*** Opening of Entries supplied ***

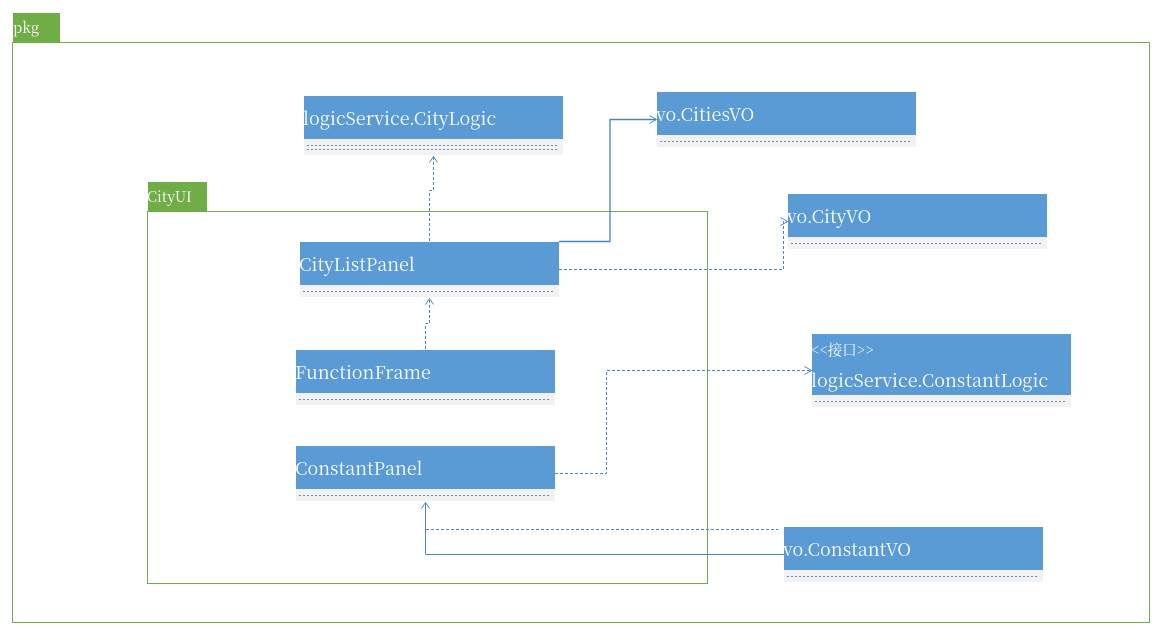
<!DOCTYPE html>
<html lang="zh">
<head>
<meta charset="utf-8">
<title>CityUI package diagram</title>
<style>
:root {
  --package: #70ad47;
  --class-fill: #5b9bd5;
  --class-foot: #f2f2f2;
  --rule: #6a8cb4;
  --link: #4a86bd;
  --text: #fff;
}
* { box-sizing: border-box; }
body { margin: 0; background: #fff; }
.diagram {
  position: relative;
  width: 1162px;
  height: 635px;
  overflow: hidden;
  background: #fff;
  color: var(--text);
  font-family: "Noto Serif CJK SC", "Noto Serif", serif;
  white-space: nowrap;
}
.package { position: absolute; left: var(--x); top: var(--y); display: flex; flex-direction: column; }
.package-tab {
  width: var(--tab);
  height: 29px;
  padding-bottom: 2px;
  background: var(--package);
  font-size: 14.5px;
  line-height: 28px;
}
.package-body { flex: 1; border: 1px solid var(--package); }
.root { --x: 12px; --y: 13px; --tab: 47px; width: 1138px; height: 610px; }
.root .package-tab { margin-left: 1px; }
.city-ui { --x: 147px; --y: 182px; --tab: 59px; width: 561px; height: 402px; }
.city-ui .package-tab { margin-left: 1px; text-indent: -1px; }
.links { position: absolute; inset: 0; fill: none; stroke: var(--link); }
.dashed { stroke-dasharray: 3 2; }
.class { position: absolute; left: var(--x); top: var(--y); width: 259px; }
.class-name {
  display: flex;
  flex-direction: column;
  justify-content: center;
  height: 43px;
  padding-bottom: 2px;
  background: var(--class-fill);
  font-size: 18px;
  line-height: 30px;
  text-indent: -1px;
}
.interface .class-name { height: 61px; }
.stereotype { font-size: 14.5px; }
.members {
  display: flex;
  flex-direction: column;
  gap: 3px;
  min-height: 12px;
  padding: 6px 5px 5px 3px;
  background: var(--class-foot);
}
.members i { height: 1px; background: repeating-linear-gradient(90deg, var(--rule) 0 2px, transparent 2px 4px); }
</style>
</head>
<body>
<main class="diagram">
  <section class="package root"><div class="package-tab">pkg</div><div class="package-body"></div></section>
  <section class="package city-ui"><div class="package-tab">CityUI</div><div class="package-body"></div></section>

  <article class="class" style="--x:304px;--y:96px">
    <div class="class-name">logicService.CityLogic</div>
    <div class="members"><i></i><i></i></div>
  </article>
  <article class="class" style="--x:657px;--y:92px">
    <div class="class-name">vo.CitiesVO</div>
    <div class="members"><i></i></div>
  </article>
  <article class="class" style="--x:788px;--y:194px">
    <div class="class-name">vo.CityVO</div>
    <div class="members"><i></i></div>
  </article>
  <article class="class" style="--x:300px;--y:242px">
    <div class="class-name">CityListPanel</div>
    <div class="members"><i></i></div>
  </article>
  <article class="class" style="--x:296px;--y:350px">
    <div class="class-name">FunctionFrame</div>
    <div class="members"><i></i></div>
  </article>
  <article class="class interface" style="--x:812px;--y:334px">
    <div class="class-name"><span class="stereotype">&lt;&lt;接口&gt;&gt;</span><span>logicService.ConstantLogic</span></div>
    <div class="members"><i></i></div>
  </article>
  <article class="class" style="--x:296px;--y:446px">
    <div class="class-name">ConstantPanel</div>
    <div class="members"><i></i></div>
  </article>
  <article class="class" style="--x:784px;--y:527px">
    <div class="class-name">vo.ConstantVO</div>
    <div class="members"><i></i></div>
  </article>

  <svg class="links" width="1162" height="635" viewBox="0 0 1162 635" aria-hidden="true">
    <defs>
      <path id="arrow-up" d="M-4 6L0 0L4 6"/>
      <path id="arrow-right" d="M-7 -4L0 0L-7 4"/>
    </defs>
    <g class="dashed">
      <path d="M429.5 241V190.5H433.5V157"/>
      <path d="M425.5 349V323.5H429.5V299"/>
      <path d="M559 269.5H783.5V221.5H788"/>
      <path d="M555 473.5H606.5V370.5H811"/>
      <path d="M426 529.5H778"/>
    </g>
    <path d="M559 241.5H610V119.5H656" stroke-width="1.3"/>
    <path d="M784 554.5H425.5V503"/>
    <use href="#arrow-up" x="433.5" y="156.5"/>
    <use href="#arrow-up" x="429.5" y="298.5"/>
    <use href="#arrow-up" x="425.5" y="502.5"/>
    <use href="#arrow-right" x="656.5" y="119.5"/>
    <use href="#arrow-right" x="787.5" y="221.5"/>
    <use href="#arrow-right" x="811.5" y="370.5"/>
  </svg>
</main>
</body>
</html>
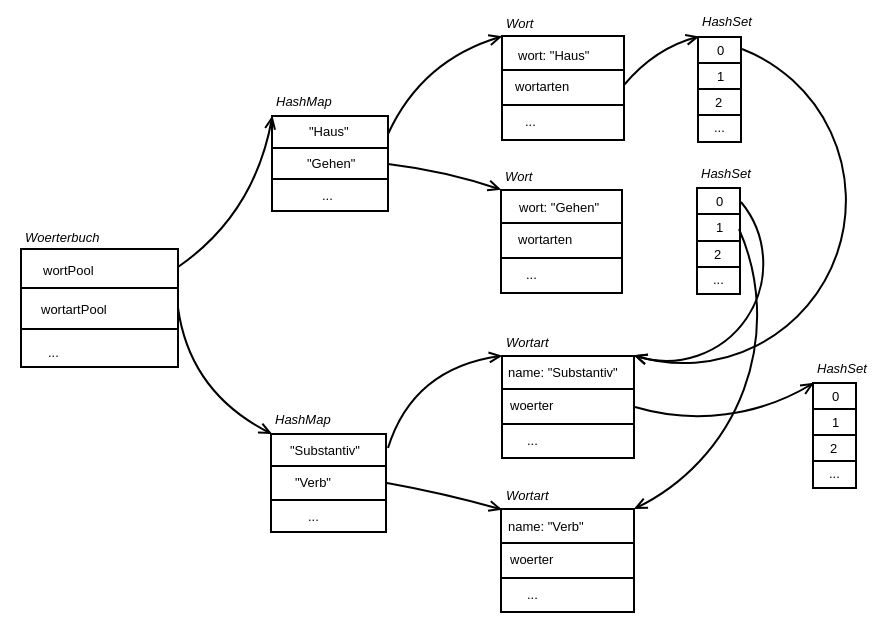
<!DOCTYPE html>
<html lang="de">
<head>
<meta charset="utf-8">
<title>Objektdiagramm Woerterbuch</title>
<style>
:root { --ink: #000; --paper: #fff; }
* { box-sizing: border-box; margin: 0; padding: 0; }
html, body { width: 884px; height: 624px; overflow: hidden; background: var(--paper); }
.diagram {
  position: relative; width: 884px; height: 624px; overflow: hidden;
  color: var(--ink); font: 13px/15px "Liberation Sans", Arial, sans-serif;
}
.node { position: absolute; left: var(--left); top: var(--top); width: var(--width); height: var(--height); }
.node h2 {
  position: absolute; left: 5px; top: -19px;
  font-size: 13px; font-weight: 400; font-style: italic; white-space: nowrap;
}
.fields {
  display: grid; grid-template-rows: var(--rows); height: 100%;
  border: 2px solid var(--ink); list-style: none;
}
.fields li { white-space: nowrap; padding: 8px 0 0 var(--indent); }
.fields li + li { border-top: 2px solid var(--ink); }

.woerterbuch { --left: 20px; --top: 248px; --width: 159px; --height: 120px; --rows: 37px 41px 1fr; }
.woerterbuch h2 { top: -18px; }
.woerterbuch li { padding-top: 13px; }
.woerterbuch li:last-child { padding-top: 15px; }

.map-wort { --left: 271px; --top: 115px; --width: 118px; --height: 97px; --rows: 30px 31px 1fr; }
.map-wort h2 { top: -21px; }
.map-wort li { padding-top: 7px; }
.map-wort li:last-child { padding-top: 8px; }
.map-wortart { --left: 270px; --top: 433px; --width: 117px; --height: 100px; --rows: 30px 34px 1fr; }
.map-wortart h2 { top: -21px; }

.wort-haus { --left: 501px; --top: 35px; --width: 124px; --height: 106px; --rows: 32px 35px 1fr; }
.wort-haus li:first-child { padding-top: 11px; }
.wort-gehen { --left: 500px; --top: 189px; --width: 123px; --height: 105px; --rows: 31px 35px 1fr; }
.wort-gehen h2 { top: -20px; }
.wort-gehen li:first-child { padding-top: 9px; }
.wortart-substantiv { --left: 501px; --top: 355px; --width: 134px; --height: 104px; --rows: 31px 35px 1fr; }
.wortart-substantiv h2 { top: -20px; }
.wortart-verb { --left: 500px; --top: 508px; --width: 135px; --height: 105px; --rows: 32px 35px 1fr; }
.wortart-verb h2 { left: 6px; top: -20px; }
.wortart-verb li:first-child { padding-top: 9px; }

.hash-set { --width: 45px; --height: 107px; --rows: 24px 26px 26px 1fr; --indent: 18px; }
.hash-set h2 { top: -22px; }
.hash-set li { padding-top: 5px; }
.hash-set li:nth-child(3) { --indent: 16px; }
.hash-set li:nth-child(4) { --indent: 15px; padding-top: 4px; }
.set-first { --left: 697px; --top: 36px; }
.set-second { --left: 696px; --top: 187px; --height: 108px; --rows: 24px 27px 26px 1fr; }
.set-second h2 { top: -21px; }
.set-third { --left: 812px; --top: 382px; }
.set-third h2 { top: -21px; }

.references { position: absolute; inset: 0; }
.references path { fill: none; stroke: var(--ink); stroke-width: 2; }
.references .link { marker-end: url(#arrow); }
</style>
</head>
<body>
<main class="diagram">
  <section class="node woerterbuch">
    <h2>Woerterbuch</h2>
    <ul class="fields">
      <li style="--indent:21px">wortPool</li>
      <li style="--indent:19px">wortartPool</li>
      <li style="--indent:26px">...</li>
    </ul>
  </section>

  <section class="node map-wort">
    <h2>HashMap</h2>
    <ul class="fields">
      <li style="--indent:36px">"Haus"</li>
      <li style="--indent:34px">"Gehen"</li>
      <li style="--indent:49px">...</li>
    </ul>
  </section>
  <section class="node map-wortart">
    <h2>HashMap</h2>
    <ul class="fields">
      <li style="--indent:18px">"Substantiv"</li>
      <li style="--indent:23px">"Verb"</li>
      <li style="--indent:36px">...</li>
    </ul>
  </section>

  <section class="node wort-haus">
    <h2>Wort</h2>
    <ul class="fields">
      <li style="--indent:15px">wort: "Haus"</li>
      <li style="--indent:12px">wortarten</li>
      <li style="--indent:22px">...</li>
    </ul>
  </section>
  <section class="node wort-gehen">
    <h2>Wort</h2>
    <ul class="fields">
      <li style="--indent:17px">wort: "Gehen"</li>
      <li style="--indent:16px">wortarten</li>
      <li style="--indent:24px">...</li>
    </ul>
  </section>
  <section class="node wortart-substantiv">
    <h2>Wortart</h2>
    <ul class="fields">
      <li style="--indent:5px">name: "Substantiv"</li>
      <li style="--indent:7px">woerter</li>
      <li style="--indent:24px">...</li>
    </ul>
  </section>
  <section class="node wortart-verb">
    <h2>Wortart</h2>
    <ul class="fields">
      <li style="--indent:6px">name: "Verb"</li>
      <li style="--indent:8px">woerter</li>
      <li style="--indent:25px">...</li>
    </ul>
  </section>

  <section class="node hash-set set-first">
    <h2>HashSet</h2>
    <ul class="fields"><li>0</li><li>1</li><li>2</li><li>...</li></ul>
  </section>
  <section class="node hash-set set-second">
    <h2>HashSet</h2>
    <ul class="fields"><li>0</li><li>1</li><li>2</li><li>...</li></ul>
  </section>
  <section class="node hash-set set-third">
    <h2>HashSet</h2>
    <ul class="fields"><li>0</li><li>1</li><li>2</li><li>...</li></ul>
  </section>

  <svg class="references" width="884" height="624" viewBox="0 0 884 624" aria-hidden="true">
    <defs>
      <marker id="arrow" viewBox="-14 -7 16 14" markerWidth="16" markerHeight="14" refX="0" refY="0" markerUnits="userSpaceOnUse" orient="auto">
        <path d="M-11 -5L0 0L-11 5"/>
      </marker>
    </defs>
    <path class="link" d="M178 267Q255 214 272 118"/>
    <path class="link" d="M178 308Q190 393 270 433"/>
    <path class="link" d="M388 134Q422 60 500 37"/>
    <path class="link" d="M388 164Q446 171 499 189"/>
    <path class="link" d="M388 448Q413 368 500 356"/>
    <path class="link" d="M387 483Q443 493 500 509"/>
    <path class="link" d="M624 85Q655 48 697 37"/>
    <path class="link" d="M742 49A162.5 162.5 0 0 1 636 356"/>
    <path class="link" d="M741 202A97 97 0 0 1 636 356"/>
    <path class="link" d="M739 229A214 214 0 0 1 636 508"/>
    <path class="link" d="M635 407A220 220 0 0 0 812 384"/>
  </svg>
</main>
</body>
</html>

*** Close of Entries supplied ***

**Work to complete:** If a line of the listing above contains "name", pick it out and copy it.

**Response to the exercise:**
.class-name {
.interface .class-name { height: 61px; }
    <div class="class-name">logicService.CityLogic</div>
    <div class="class-name">vo.CitiesVO</div>
    <div class="class-name">vo.CityVO</div>
    <div class="class-name">CityListPanel</div>
    <div class="class-name">FunctionFrame</div>
    <div class="class-name"><span class="stereotype">&lt;&lt;接口&gt;&gt;</span><span>logicService.ConstantLogic</span></div>
    <div class="class-name">ConstantPanel</div>
    <div class="class-name">vo.ConstantVO</div>
      <li style="--indent:5px">name: "Substantiv"</li>
      <li style="--indent:6px">name: "Verb"</li>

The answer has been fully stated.